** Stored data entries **
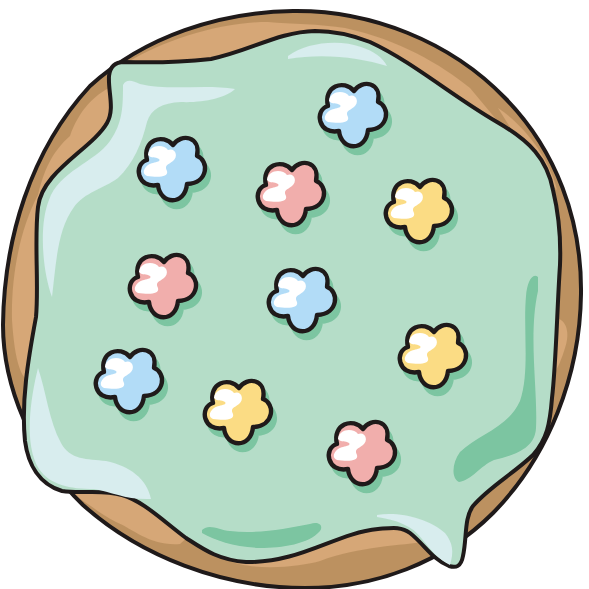
<!DOCTYPE html>
<html lang="en">
<head>
<meta charset="utf-8">
<title>Iced cookie</title>
<style>
:root {
  --paper: #ffffff;
  --ink: #1f1a1a;
  --biscuit: #bc9160;
  --biscuit-light: #d6a777;
  --icing: #b5ddc8;
  --icing-shine: #d8edee;
  --icing-shade: #7cc5a1;
  --blue: #b2dcf7;
  --pink: #f1aeac;
  --yellow: #fbdc84;
}
html, body { margin: 0; background: var(--paper); overflow: hidden; }
svg { display: block; width: 589px; height: 589px; }
.outline { stroke: var(--ink); stroke-width: 4; stroke-linejoin: round; }
.biscuit { fill: var(--biscuit); }
.biscuit-light { fill: var(--biscuit-light); }
.icing { fill: var(--icing); }
.shine { fill: var(--icing-shine); }
.shade { fill: var(--icing-shade); }
.petals { stroke: var(--ink); stroke-width: 4.4; stroke-linejoin: round; }
.flower-shade { fill: var(--icing-shade); stroke: var(--icing-shade); stroke-width: 4; }
.gloss { fill: var(--paper); }
.blue { fill: var(--blue); }
.pink { fill: var(--pink); }
.yellow { fill: var(--yellow); }
</style>
</head>
<body>
<svg viewBox="0 0 589 589" role="img" aria-label="Round cookie with mint icing and flower sprinkles">
  <defs>
    <path id="cookie-edge" d="M293 11C370 10 450 41 505 98C556 150 582 220 581 294C580 375 549 456 493 513C443 563 375 588 305 588C222 588 140 556 83 505C31 455 3 385 3 325C4 240 30 151 90 86C145 36 220 12 293 11Z"/>
    <clipPath id="cookie-clip"><use href="#cookie-edge"/></clipPath>
    <path id="flower" d="M1-24C9-36 29-33 25-13C37-9 37 14 15 15C13 37-12 36-14 16C-35 20-39-5-25-9C-30-29-9-36 1-24Z"/>
    <path id="flower-gloss" d="M-24-14C-23-25-8-25-4-19C3-22 7-13 1-8C-4-4-8-4-5 2C-3 9-16 8-25 7C-32 4-26-5-19-6C-15-7-11-8-13-10C-17-13-20-10-24-14Z"/>
    <g id="sprinkle">
      <use class="flower-shade" href="#flower" x="4" y="7"/>
      <use class="petals" href="#flower"/>
      <use class="gloss" href="#flower-gloss"/>
    </g>
  </defs>

  <g id="biscuit">
    <use class="biscuit" href="#cookie-edge"/>
    <g class="biscuit-light" clip-path="url(#cookie-clip)">
      <path d="M128 62C165 40 220 22 268 22C290 24 320 24 345 28C400 40 440 64 470 88L500 124L370 60L210 70Z"/>
      <path d="M118 84C95 92 78 112 70 136C52 152 44 170 38 195C22 225 11 270 12 320C14 350 18 370 25 378L50 300L50 190L118 125Z"/>
      <path d="M498 108C525 126 549 158 557 190L540 175Z"/>
      <path d="M557 318C569 322 569 337 565 348C562 358 558 368 552 378Z"/>
      <path d="M62 490C82 497 96 512 116 522C135 530 150 546 180 544L190 535L120 485Z"/>
      <path d="M225 559C250 572 300 567 320 561C360 546 400 546 428 541L400 515L300 540Z"/>
    </g>
    <use class="outline" href="#cookie-edge" fill="none"/>
  </g>

  <g id="icing">
    <path class="icing outline" d="M109 76C110 67 115 62 124 62C155 63 183 62 211 59C250 51 278 32 315 31C335 31 352 35 370 42C413 62 452 96 497 122C530 141 547 159 553 190C559 215 561 240 560 265C557 310 556 365 552 398C550 424 547 439 533 455C513 474 489 487 473 506C464 518 467 538 463 556C461 567 456 568 449 566C433 560 424 544 410 533C401 526 391 528 378 529C336 533 301 563 246 562C218 560 203 549 186 538C162 520 143 501 122 495C102 489 82 494 62 491C39 484 28 464 25 441C21 402 28 360 36 317C39 284 34 240 38 207C42 171 92 149 107 123C115 109 108 92 109 76Z"/>
    <g class="shine">
      <path d="M123 85C126 79 132 80 140 84C168 91 205 84 235 89C226 98 202 103 181 102C162 103 151 109 147 122C142 143 133 164 118 178C103 189 85 192 74 207C57 230 56 265 52 297C42 270 39 224 49 200C59 171 94 163 110 141C123 123 123 105 123 85Z"/>
      <path d="M288 56C306 42 340 39 361 47C374 51 383 58 387 66C360 58 325 53 288 59Z"/>
      <path d="M38 368C46 391 49 421 61 443C70 460 87 459 106 461C130 466 147 479 151 499C126 500 112 492 94 489C70 489 50 485 39 469C24 445 30 400 38 368Z"/>
      <path d="M377 515C399 511 430 519 445 533C453 543 454 552 450 565C439 560 430 549 422 539C412 525 396 520 377 517Z"/>
    </g>
    <g class="shade">
      <path d="M538 277C532 272 527 283 526 296C523 330 530 372 520 401C508 428 478 434 460 452C452 463 451 478 459 482C472 480 480 466 494 460C514 455 535 449 536 428C538 390 528 335 538 291Z"/>
      <path d="M202 530C209 523 219 530 230 531C258 534 285 529 310 524C318 521 324 525 320 531C309 544 282 548 260 548C235 547 216 541 202 533Z"/>
    </g>
  </g>

  <g id="flower-sprinkles">
    <g class="blue">
      <use href="#sprinkle" x="353" y="115"/>
      <use href="#sprinkle" x="172" y="169"/>
      <use href="#sprinkle" x="302" y="300"/>
      <use href="#sprinkle" x="129" y="381"/>
    </g>
    <g class="pink">
      <use href="#sprinkle" x="291" y="194"/>
      <use href="#sprinkle" x="163" y="286"/>
      <use href="#sprinkle" x="362" y="453"/>
    </g>
    <g class="yellow">
      <use href="#sprinkle" x="419" y="211"/>
      <use href="#sprinkle" x="433" y="356"/>
      <use href="#sprinkle" x="238" y="412"/>
    </g>
  </g>
</svg>
</body>
</html>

** TASK **
Return the records above exactly as written. Do not include their images.

** EXERCISE OUTPUT **
<!DOCTYPE html>
<html lang="en">
<head>
<meta charset="utf-8">
<title>Iced cookie</title>
<style>
:root {
  --paper: #ffffff;
  --ink: #1f1a1a;
  --biscuit: #bc9160;
  --biscuit-light: #d6a777;
  --icing: #b5ddc8;
  --icing-shine: #d8edee;
  --icing-shade: #7cc5a1;
  --blue: #b2dcf7;
  --pink: #f1aeac;
  --yellow: #fbdc84;
}
html, body { margin: 0; background: var(--paper); overflow: hidden; }
svg { display: block; width: 589px; height: 589px; }
.outline { stroke: var(--ink); stroke-width: 4; stroke-linejoin: round; }
.biscuit { fill: var(--biscuit); }
.biscuit-light { fill: var(--biscuit-light); }
.icing { fill: var(--icing); }
.shine { fill: var(--icing-shine); }
.shade { fill: var(--icing-shade); }
.petals { stroke: var(--ink); stroke-width: 4.4; stroke-linejoin: round; }
.flower-shade { fill: var(--icing-shade); stroke: var(--icing-shade); stroke-width: 4; }
.gloss { fill: var(--paper); }
.blue { fill: var(--blue); }
.pink { fill: var(--pink); }
.yellow { fill: var(--yellow); }
</style>
</head>
<body>
<svg viewBox="0 0 589 589" role="img" aria-label="Round cookie with mint icing and flower sprinkles">
  <defs>
    <path id="cookie-edge" d="M293 11C370 10 450 41 505 98C556 150 582 220 581 294C580 375 549 456 493 513C443 563 375 588 305 588C222 588 140 556 83 505C31 455 3 385 3 325C4 240 30 151 90 86C145 36 220 12 293 11Z"/>
    <clipPath id="cookie-clip"><use href="#cookie-edge"/></clipPath>
    <path id="flower" d="M1-24C9-36 29-33 25-13C37-9 37 14 15 15C13 37-12 36-14 16C-35 20-39-5-25-9C-30-29-9-36 1-24Z"/>
    <path id="flower-gloss" d="M-24-14C-23-25-8-25-4-19C3-22 7-13 1-8C-4-4-8-4-5 2C-3 9-16 8-25 7C-32 4-26-5-19-6C-15-7-11-8-13-10C-17-13-20-10-24-14Z"/>
    <g id="sprinkle">
      <use class="flower-shade" href="#flower" x="4" y="7"/>
      <use class="petals" href="#flower"/>
      <use class="gloss" href="#flower-gloss"/>
    </g>
  </defs>

  <g id="biscuit">
    <use class="biscuit" href="#cookie-edge"/>
    <g class="biscuit-light" clip-path="url(#cookie-clip)">
      <path d="M128 62C165 40 220 22 268 22C290 24 320 24 345 28C400 40 440 64 470 88L500 124L370 60L210 70Z"/>
      <path d="M118 84C95 92 78 112 70 136C52 152 44 170 38 195C22 225 11 270 12 320C14 350 18 370 25 378L50 300L50 190L118 125Z"/>
      <path d="M498 108C525 126 549 158 557 190L540 175Z"/>
      <path d="M557 318C569 322 569 337 565 348C562 358 558 368 552 378Z"/>
      <path d="M62 490C82 497 96 512 116 522C135 530 150 546 180 544L190 535L120 485Z"/>
      <path d="M225 559C250 572 300 567 320 561C360 546 400 546 428 541L400 515L300 540Z"/>
    </g>
    <use class="outline" href="#cookie-edge" fill="none"/>
  </g>

  <g id="icing">
    <path class="icing outline" d="M109 76C110 67 115 62 124 62C155 63 183 62 211 59C250 51 278 32 315 31C335 31 352 35 370 42C413 62 452 96 497 122C530 141 547 159 553 190C559 215 561 240 560 265C557 310 556 365 552 398C550 424 547 439 533 455C513 474 489 487 473 506C464 518 467 538 463 556C461 567 456 568 449 566C433 560 424 544 410 533C401 526 391 528 378 529C336 533 301 563 246 562C218 560 203 549 186 538C162 520 143 501 122 495C102 489 82 494 62 491C39 484 28 464 25 441C21 402 28 360 36 317C39 284 34 240 38 207C42 171 92 149 107 123C115 109 108 92 109 76Z"/>
    <g class="shine">
      <path d="M123 85C126 79 132 80 140 84C168 91 205 84 235 89C226 98 202 103 181 102C162 103 151 109 147 122C142 143 133 164 118 178C103 189 85 192 74 207C57 230 56 265 52 297C42 270 39 224 49 200C59 171 94 163 110 141C123 123 123 105 123 85Z"/>
      <path d="M288 56C306 42 340 39 361 47C374 51 383 58 387 66C360 58 325 53 288 59Z"/>
      <path d="M38 368C46 391 49 421 61 443C70 460 87 459 106 461C130 466 147 479 151 499C126 500 112 492 94 489C70 489 50 485 39 469C24 445 30 400 38 368Z"/>
      <path d="M377 515C399 511 430 519 445 533C453 543 454 552 450 565C439 560 430 549 422 539C412 525 396 520 377 517Z"/>
    </g>
    <g class="shade">
      <path d="M538 277C532 272 527 283 526 296C523 330 530 372 520 401C508 428 478 434 460 452C452 463 451 478 459 482C472 480 480 466 494 460C514 455 535 449 536 428C538 390 528 335 538 291Z"/>
      <path d="M202 530C209 523 219 530 230 531C258 534 285 529 310 524C318 521 324 525 320 531C309 544 282 548 260 548C235 547 216 541 202 533Z"/>
    </g>
  </g>

  <g id="flower-sprinkles">
    <g class="blue">
      <use href="#sprinkle" x="353" y="115"/>
      <use href="#sprinkle" x="172" y="169"/>
      <use href="#sprinkle" x="302" y="300"/>
      <use href="#sprinkle" x="129" y="381"/>
    </g>
    <g class="pink">
      <use href="#sprinkle" x="291" y="194"/>
      <use href="#sprinkle" x="163" y="286"/>
      <use href="#sprinkle" x="362" y="453"/>
    </g>
    <g class="yellow">
      <use href="#sprinkle" x="419" y="211"/>
      <use href="#sprinkle" x="433" y="356"/>
      <use href="#sprinkle" x="238" y="412"/>
    </g>
  </g>
</svg>
</body>
</html>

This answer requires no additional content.